▸ **Task description**
Your task is to copy every line below that contains the word "faint".

Source texts of formatted documents
##############################

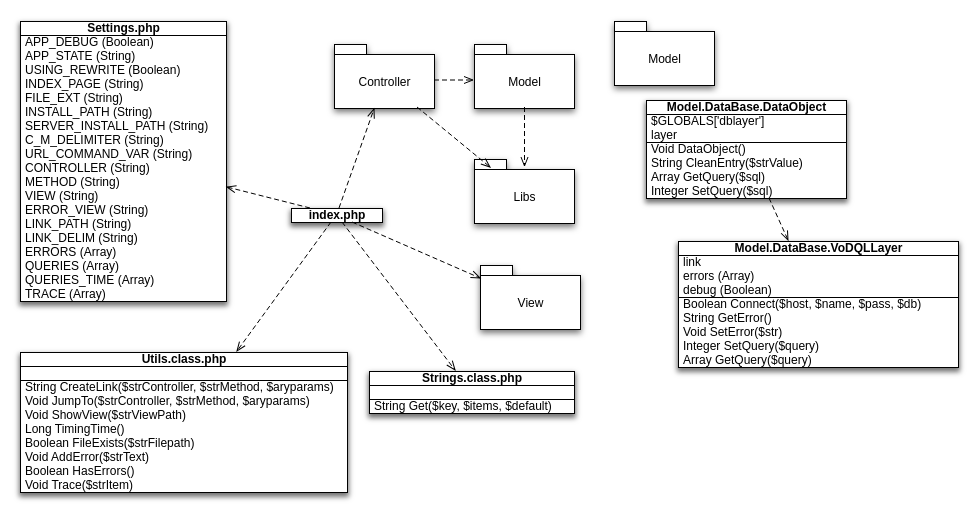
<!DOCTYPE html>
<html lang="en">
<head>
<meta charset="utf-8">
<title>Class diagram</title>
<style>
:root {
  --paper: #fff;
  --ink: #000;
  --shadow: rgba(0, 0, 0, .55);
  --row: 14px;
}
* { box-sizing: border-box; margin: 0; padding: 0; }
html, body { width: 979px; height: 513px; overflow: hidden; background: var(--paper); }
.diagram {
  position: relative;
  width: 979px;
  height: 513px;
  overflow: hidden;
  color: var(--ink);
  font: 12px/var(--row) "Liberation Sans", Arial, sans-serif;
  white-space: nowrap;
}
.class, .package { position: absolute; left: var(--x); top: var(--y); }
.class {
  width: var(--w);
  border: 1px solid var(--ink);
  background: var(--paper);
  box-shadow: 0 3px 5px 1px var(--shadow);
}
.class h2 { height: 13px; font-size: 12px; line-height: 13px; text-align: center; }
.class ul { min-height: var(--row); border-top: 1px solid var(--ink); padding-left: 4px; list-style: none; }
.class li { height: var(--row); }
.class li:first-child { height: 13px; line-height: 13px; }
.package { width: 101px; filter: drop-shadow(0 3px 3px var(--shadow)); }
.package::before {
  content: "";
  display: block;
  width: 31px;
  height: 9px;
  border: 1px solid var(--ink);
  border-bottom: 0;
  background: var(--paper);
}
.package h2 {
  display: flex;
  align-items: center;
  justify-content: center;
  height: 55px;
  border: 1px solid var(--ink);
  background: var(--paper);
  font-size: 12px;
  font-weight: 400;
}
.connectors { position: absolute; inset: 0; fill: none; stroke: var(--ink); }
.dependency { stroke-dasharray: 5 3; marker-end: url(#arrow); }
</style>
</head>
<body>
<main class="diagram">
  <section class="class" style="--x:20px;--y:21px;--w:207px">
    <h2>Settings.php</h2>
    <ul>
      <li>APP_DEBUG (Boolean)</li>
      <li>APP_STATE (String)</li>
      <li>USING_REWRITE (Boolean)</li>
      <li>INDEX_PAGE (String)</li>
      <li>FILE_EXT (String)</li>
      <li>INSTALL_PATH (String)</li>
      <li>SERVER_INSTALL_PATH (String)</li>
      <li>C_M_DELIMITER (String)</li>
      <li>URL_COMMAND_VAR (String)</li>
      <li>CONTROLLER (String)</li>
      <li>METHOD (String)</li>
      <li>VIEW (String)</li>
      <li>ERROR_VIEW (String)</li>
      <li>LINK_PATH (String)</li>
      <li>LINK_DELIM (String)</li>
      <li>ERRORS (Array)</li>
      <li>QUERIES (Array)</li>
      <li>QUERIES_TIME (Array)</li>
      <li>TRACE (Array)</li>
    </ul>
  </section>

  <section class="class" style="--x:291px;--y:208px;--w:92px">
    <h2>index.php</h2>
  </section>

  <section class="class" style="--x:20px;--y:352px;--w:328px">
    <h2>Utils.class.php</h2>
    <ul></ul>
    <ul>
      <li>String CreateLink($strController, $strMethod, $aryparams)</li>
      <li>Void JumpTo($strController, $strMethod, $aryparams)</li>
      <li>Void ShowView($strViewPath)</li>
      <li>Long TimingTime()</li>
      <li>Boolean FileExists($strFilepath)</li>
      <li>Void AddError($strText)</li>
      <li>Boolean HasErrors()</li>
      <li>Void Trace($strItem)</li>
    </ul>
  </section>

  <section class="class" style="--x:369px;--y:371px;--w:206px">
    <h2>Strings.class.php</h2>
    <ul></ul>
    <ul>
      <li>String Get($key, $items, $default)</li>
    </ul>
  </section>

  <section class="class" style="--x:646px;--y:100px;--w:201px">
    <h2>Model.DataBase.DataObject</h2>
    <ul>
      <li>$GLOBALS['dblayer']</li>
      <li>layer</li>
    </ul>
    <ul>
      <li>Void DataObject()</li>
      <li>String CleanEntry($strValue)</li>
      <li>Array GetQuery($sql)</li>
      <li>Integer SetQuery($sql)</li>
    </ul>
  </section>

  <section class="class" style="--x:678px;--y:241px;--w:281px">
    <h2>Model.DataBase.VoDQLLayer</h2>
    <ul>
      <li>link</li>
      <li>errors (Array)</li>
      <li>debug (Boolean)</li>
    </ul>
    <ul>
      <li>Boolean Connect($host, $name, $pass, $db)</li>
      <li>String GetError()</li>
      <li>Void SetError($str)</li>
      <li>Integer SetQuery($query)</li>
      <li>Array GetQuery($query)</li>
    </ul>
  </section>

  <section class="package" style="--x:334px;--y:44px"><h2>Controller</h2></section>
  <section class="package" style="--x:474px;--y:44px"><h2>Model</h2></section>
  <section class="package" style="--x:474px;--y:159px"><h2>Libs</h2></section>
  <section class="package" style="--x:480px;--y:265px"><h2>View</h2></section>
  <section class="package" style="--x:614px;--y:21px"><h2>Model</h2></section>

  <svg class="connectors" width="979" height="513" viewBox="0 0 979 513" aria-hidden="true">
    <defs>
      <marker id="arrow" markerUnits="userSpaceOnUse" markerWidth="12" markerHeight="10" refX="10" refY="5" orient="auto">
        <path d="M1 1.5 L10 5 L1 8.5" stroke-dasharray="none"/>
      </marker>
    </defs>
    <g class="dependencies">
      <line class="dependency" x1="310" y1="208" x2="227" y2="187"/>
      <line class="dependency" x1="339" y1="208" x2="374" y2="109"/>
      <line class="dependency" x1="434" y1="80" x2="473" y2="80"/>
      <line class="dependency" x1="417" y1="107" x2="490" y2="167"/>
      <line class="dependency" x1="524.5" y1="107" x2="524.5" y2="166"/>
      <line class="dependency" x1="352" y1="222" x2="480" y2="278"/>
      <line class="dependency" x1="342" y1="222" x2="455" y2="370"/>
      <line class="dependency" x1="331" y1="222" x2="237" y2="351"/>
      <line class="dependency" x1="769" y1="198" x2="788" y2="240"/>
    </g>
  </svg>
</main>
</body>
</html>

##############################

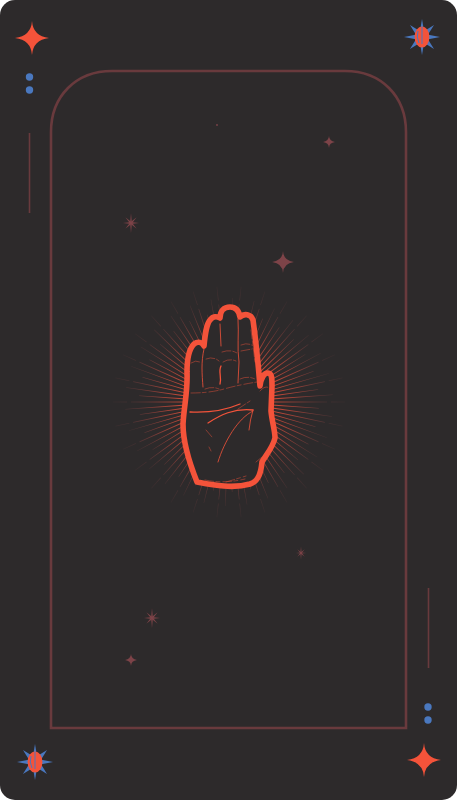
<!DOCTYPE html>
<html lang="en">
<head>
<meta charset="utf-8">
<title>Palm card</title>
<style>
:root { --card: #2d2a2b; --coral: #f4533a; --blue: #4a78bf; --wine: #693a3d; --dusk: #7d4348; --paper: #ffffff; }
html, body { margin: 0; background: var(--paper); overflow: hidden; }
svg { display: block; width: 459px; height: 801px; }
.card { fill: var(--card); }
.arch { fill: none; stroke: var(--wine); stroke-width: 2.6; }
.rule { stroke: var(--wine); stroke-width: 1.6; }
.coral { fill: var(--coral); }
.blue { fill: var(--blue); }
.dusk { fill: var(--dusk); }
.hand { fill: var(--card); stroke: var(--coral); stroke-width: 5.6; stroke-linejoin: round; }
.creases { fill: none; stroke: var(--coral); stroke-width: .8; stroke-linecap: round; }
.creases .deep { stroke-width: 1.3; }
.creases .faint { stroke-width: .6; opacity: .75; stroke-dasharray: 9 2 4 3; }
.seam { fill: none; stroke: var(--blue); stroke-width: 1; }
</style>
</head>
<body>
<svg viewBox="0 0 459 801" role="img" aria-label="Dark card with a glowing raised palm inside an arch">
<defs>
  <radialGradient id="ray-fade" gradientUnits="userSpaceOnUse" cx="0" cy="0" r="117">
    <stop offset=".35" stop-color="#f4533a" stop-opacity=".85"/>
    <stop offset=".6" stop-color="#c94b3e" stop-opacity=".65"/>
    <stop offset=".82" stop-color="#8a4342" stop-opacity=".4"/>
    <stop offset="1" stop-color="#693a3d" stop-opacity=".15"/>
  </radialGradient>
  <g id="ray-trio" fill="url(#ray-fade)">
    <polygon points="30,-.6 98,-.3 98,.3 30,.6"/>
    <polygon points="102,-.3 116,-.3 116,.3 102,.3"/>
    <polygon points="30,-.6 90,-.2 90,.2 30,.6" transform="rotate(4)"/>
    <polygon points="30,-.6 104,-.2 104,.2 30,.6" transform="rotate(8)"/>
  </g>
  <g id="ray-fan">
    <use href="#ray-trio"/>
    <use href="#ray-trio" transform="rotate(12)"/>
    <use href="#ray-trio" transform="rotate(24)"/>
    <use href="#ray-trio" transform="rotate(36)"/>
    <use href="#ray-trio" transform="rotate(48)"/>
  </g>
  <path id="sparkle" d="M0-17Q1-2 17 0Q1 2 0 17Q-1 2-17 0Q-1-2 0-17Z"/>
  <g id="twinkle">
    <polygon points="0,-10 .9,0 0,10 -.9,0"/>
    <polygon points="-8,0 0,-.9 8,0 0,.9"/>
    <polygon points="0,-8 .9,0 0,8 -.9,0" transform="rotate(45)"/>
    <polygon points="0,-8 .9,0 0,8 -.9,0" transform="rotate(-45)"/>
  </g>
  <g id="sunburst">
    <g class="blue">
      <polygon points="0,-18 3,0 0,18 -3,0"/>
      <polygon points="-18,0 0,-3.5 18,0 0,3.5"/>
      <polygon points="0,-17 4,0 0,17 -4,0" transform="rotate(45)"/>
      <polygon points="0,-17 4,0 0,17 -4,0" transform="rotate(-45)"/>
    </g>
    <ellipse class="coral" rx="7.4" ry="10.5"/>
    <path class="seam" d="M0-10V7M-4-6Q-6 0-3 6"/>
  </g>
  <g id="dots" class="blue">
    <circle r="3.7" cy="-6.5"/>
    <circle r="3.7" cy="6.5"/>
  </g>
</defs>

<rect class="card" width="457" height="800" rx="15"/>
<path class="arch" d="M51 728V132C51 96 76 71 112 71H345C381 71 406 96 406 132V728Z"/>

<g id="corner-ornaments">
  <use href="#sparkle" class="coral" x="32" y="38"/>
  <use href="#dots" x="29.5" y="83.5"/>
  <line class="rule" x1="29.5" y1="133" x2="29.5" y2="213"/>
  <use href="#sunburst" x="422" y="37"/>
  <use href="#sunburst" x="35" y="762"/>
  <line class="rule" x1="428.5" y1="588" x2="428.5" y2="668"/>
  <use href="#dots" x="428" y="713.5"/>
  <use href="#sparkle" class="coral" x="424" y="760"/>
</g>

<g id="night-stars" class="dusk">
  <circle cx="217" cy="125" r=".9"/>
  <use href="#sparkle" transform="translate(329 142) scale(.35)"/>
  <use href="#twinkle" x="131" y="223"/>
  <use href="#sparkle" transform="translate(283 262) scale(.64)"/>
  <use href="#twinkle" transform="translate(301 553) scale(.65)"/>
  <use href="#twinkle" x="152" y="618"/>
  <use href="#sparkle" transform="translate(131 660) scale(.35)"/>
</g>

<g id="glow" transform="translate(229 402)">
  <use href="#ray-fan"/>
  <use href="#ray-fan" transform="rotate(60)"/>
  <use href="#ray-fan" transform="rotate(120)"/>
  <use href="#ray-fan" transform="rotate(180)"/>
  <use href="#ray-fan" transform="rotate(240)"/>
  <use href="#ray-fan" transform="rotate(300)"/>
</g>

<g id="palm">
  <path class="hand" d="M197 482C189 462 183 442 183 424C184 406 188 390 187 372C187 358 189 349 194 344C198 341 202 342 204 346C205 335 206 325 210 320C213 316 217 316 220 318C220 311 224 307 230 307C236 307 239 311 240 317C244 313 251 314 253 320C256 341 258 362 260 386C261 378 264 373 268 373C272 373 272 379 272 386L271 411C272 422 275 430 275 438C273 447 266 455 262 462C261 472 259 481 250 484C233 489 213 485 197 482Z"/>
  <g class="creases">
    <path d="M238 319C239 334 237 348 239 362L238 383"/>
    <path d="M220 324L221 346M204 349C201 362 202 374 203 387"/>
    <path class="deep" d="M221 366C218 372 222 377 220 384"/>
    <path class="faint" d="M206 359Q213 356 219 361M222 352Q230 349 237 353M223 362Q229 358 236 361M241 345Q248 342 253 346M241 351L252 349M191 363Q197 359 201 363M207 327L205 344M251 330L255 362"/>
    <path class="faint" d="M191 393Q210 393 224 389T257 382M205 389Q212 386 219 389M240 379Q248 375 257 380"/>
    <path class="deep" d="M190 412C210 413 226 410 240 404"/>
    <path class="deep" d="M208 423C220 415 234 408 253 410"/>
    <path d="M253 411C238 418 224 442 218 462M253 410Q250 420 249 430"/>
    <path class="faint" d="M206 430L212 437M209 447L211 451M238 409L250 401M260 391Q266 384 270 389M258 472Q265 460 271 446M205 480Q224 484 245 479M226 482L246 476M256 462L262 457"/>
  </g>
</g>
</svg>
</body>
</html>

##############################

▸ **Reply to the exercise**
.creases .faint { stroke-width: .6; opacity: .75; stroke-dasharray: 9 2 4 3; }
    <path class="faint" d="M206 359Q213 356 219 361M222 352Q230 349 237 353M223 362Q229 358 236 361M241 345Q248 342 253 346M241 351L252 349M191 363Q197 359 201 363M207 327L205 344M251 330L255 362"/>
    <path class="faint" d="M191 393Q210 393 224 389T257 382M205 389Q212 386 219 389M240 379Q248 375 257 380"/>
    <path class="faint" d="M206 430L212 437M209 447L211 451M238 409L250 401M260 391Q266 384 270 389M258 472Q265 460 271 446M205 480Q224 484 245 479M226 482L246 476M256 462L262 457"/>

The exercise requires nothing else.